Analysts talk of $17bn (£13bn), mostly dished out in credit to the Maduro government. But Kremlin spokesman Dmitry Peskov declined to put a figure on it when questioned by journalists earlier this week.

He was even more tight-lipped on whether Russia worried about losing that investment. "I won't respond to that," Mr Peskov said.

Then there's the oil

Venezuela sits on the largest proven oil reserves in the world.

"When we sent weapons, no-one thought of collecting the debt. What was really in mind, I think, was access to the oil wells, to production," argues Carnegie Centre economist Andrei Movchan.

Russia's state-owned firm, Rosneft, now has stakes in multiple projects in Venezuela and has issued significant loans to the country's oil giant, PDVSA.

Image source, Getty Images
Image caption,
Rosneft's chief executive Igor Sechin (L) has overseen much of Russia's oil investment in Venezuela

"Venezuela was in a bad shape, so it was easy to agree terms," Mr Movchan says.

'A black hole for Russia'

But whilst state television programmes here have been blasting headlines, slamming the US "intervening in the affairs of a sovereign state", others have been questioning the wisdom of Russia's own Venezuela policy.

"Venezuela is a black hole for Russia, where billions of dollars have been sunk… and the effect is zero," analyst Mikhail Krutikin told Kommersant newspaper. He talked of "utter incompetence and squandering."

Media caption,

Juan Guaidó: "Maduro's regime is killing young, poor people on the streets"

"It's a very unfortunate situation," Andrei Kortunov says. "We knew this was coming, so I wonder what the fall-back position is of those who invested there, but I don't see it."

Russia is now advocating political negotiations in Venezuela, with international mediation. It presents the opposition, and the US, as intransigent for continuing to call for fresh elections.

What is Moscow doing?

Meanwhile, with no sign of imminent mass defection by the military, reports have emerged suggesting Moscow may be upping its support for Nicolás Maduro.

As fresh US sanctions were imposed on Caracas this week, Novaya Gazeta suggested that Russia had helped fly Venezuelan gold from storage in the Russian Central Bank for sale in Dubai.

The paper's sources claimed over $1bn in cash was then taken on to Caracas.

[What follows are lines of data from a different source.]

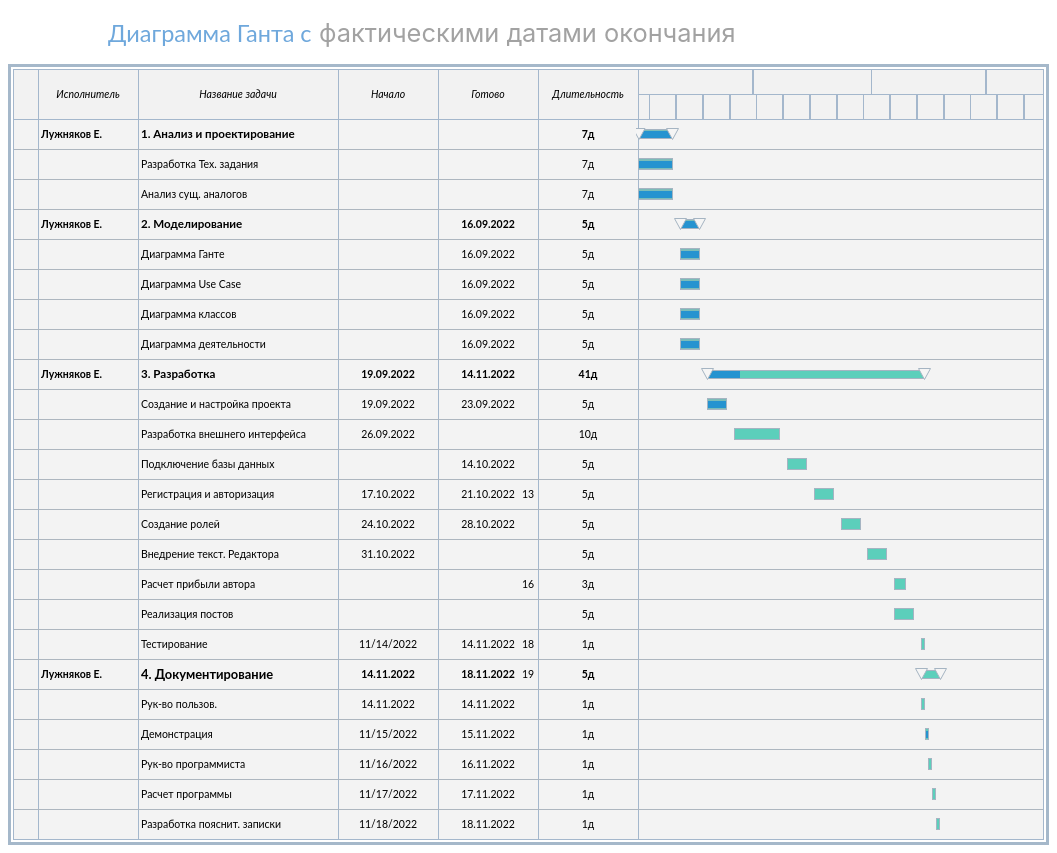
<!DOCTYPE html>
<html lang="ru">
<head>
<meta charset="utf-8">
<title>Диаграмма Ганта с фактическими датами окончания</title>
<style>
:root {
  --frame: #a5b8ca;
  --line-v: #a4b7cc;
  --line-h: #adb6bf;
  --cell: #f3f3f3;
  --head: #f2f2f2;
  --ink: #000;
  --title-blue: #6fa8dc;
  --title-grey: #a2a2a2;
  --done: #2593d0;
  --plan: #5ccfbb;
  --strip: #7bbcb9;
  --edge: #a5b4c2;
}
* { box-sizing: border-box; }
html, body { margin: 0; }
body {
  position: relative; width: 1057px; height: 853px; overflow: hidden;
  background: #fff; color: var(--ink);
  font: 10.5px/28px Lato, "Open Sans", sans-serif;
}
h1 { margin: 0; font-weight: 400; white-space: nowrap; line-height: 36px; }
h1 span { position: absolute; top: 15px; }
.title-lead { left: 108px; font-size: 23.5px; color: var(--title-blue); }
.title-rest { left: 319px; font-family: Inter, "Noto Sans", sans-serif; font-size: 25.4px; color: var(--title-grey); }
.frame {
  position: absolute; left: 8px; top: 64px; width: 1041px; height: 781px;
  border: 3px solid var(--frame); padding: 2px;
}
.table { height: 771px; border: 1px solid var(--line-v); background: var(--cell); }
.row {
  display: grid; grid-template-columns: 24px 100px 200px 100px 100px 100px 1fr;
  height: 30px; border-bottom: 1px solid var(--line-h); white-space: nowrap;
}
.row:last-child { height: 29px; border-bottom: 0; }
.row > * + * { box-shadow: inset 1px 0 var(--line-v); }
.row > :nth-child(2), .row > :nth-child(3) { padding-left: 3px; }
.row > :nth-child(n+4) { text-align: center; }
.row.header {
  height: 50px; background: var(--head); border-color: var(--line-v);
  line-height: 49px; font-style: italic;
}
.row.header > * { padding: 0; text-align: center; }
.stage { font-weight: 700; }
.stage > :nth-child(3) { font-size: 11.6px; }
.stage.large > :nth-child(3) { font-size: 12.9px; }
.end { position: relative; }
.end i { position: absolute; left: 84px; font-style: normal; font-weight: 400; }
.chart { position: absolute; left: 0; top: 0; }
.scale { fill: none; stroke: var(--line-v); }
.tasks rect, .summary rect { stroke: var(--edge); }
.plan { fill: var(--plan); }
.strip { fill: var(--strip); }
.tasks .fill, .summary .fill { stroke: none; fill: var(--done); }
.flag { fill: #f5f5f5; stroke: var(--edge); }
</style>
</head>
<body>
<h1><span class="title-lead">Диаграмма Ганта с</span> <span class="title-rest">фактическими датами окончания</span></h1>

<main class="frame">
<div class="table">
  <div class="row header"><div></div><div>Исполнитель</div><div>Название задачи</div><div>Начало</div><div>Готово</div><div>Длительность</div><div></div></div>
  <div class="row stage"><div></div><div>Лужняков Е.</div><div>1. Анализ и проектирование</div><div></div><div></div><div>7д</div><div></div></div>
  <div class="row"><div></div><div></div><div>Разработка Тех. задания</div><div></div><div></div><div>7д</div><div></div></div>
  <div class="row"><div></div><div></div><div>Анализ сущ. аналогов</div><div></div><div></div><div>7д</div><div></div></div>
  <div class="row stage"><div></div><div>Лужняков Е.</div><div>2. Моделирование</div><div></div><div>16.09.2022</div><div>5д</div><div></div></div>
  <div class="row"><div></div><div></div><div>Диаграмма Ганте</div><div></div><div>16.09.2022</div><div>5д</div><div></div></div>
  <div class="row"><div></div><div></div><div>Диаграмма Use Case</div><div></div><div>16.09.2022</div><div>5д</div><div></div></div>
  <div class="row"><div></div><div></div><div>Диаграмма классов</div><div></div><div>16.09.2022</div><div>5д</div><div></div></div>
  <div class="row"><div></div><div></div><div>Диаграмма деятельности</div><div></div><div>16.09.2022</div><div>5д</div><div></div></div>
  <div class="row stage"><div></div><div>Лужняков Е.</div><div>3. Разработка</div><div>19.09.2022</div><div>14.11.2022</div><div>41д</div><div></div></div>
  <div class="row"><div></div><div></div><div>Создание и настройка проекта</div><div>19.09.2022</div><div>23.09.2022</div><div>5д</div><div></div></div>
  <div class="row"><div></div><div></div><div>Разработка внешнего интерфейса</div><div>26.09.2022</div><div></div><div>10д</div><div></div></div>
  <div class="row"><div></div><div></div><div>Подключение базы данных</div><div></div><div>14.10.2022</div><div>5д</div><div></div></div>
  <div class="row"><div></div><div></div><div>Регистрация и авторизация</div><div>17.10.2022</div><div class="end">21.10.2022<i>13</i></div><div>5д</div><div></div></div>
  <div class="row"><div></div><div></div><div>Создание ролей</div><div>24.10.2022</div><div>28.10.2022</div><div>5д</div><div></div></div>
  <div class="row"><div></div><div></div><div>Внедрение текст. Редактора</div><div>31.10.2022</div><div></div><div>5д</div><div></div></div>
  <div class="row"><div></div><div></div><div>Расчет прибыли автора</div><div></div><div class="end"><i>16</i></div><div>3д</div><div></div></div>
  <div class="row"><div></div><div></div><div>Реализация постов</div><div></div><div></div><div>5д</div><div></div></div>
  <div class="row"><div></div><div></div><div>Тестирование</div><div>11/14/2022</div><div class="end">14.11.2022<i>18</i></div><div>1д</div><div></div></div>
  <div class="row stage large"><div></div><div>Лужняков Е.</div><div>4. Документирование</div><div>14.11.2022</div><div class="end">18.11.2022<i>19</i></div><div>5д</div><div></div></div>
  <div class="row"><div></div><div></div><div>Рук-во пользов.</div><div>14.11.2022</div><div>14.11.2022</div><div>1д</div><div></div></div>
  <div class="row"><div></div><div></div><div>Демонстрация</div><div>11/15/2022</div><div>15.11.2022</div><div>1д</div><div></div></div>
  <div class="row"><div></div><div></div><div>Рук-во программиста</div><div>11/16/2022</div><div>16.11.2022</div><div>1д</div><div></div></div>
  <div class="row"><div></div><div></div><div>Расчет программы</div><div>11/17/2022</div><div>17.11.2022</div><div>1д</div><div></div></div>
  <div class="row"><div></div><div></div><div>Разработка пояснит. записки</div><div>11/18/2022</div><div>18.11.2022</div><div>1д</div><div></div></div>
</div>
</main>

<svg class="chart" width="1057" height="853" viewBox="0 0 1057 853" aria-hidden="true">
  <defs>
    <path id="flag" class="flag" d="M-6 -6H6L0 5Z"/>
    <clipPath id="chart-area"><rect x="636" y="69" width="408" height="771"/></clipPath>
  </defs>

  <g class="scale">
    <path d="M638 94.5H1043M871.5 70V94M649.5 95V119M756.5 95V119M863.5 95V119M970.5 95V119"/>
    <path stroke-width="2" d="M753 70V94M986 70V94M676 95V119M703 95V119M730 95V119M783 95V119M810 95V119M837 95V119M890 95V119M917 95V119M944 95V119M997 95V119M1024 95V119"/>
  </g>

  <g class="summary" clip-path="url(#chart-area)">
    <rect class="strip" x="638.5" y="129.5" width="34" height="9"/>
    <rect class="fill" x="639" y="131" width="33" height="7"/>
    <use href="#flag" x="639" y="134.5"/><use href="#flag" x="672.5" y="134.5"/>

    <rect class="strip" x="680.5" y="219.5" width="19" height="9"/>
    <rect class="fill" x="681" y="221" width="18" height="7"/>
    <use href="#flag" x="680.5" y="224.5"/><use href="#flag" x="699.5" y="224.5"/>

    <rect class="plan" x="707.5" y="370.5" width="217" height="8"/>
    <rect class="fill" x="708" y="371" width="32" height="7"/>
    <use href="#flag" x="707.5" y="374.5"/><use href="#flag" x="924.5" y="374.5"/>

    <rect class="plan" x="921.5" y="670.5" width="19" height="8"/>
    <use href="#flag" x="921.5" y="674.5"/><use href="#flag" x="940.5" y="674.5"/>
  </g>

  <g class="tasks">
    <g id="bar-analysis">
      <rect class="strip" x="638.5" y="158.5" width="34" height="11"/>
      <rect class="fill" x="639" y="161" width="33" height="7"/>
    </g>
    <use href="#bar-analysis" y="30"/>
    <g id="bar-model">
      <rect class="strip" x="680.5" y="248.5" width="19" height="11"/>
      <rect class="fill" x="681" y="251" width="18" height="7"/>
    </g>
    <use href="#bar-model" y="30"/>
    <use href="#bar-model" y="60"/>
    <use href="#bar-model" y="90"/>
    <use href="#bar-model" x="27" y="150"/>
    <rect class="plan" x="734.5" y="428.5" width="45" height="11"/>
    <rect class="plan" x="787.5" y="458.5" width="19" height="11"/>
    <rect class="plan" x="814.5" y="488.5" width="19" height="11"/>
    <rect class="plan" x="841.5" y="518.5" width="19" height="11"/>
    <rect class="plan" x="867.5" y="548.5" width="19" height="11"/>
    <rect class="plan" x="894.5" y="578.5" width="11" height="11"/>
    <rect class="plan" x="894.5" y="608.5" width="19" height="11"/>
    <rect class="plan" x="921.5" y="638.5" width="3" height="11"/>
    <rect class="plan" x="921.5" y="698.5" width="3" height="11"/>
    <rect class="plan" x="925.5" y="728.5" width="3" height="11"/>
    <rect class="fill" x="926" y="731" width="2" height="7"/>
    <rect class="plan" x="928.5" y="758.5" width="3" height="11"/>
    <rect class="plan" x="932.5" y="788.5" width="3" height="11"/>
    <rect class="plan" x="936.5" y="818.5" width="3" height="11"/>
  </g>
</svg>
</body>
</html>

The Central Bank chairwoman said that did not "correspond to reality".

There have also been reports that Moscow has deployed private military contractors, possibly as protection for President Maduro.

The Kremlin has rebutted that, too, though Mr Maduro himself was simply evasive. "I'm not making any comment," he told Russian reporters this week.

How far will it go?

The foreign ministry pledge to do "everything" to back Nicolás Maduro does seem to have limits.

"I don't think Russia would defend Maduro militarily. We are for a political settlement," argues retired Lieutenant-General Evgeny Buzhinsky. He describes those bombers sent to Caracas last year as simply "symbolic".

Image source, AFP
Image caption,
One Russian tabloid mocked the number of opposition protesters who turned out on Wednesday

"It would be madness for Russia to try to intervene with force," Andrei Movchan agrees. "Venezuela is not Syria. The Chinese are there and the Americans are much closer."

At least in public, Russia has settled for condemning US pressure, calling for dialogue - and waiting. Perhaps it is hoping its ally can weather the storm.

As one tabloid newspaper here argued, opposition rallies on Wednesday were smaller than expected.

"They held the decisive protest - and then they called the next one," Komsomolskaya Pravda joked, suggesting "something went wrong".

Another paper, though, is convinced President Maduro's days in office are numbered, suggesting the Kremlin should simply offer "its friend" political asylum.

"The long, cold Moscow winter is not ideal of course for Maduro, used to palm trees and a year-round average of 25C," Moskovsky Komsomolets reasoned.

"But it's still better than a warm prison cell in Caracas."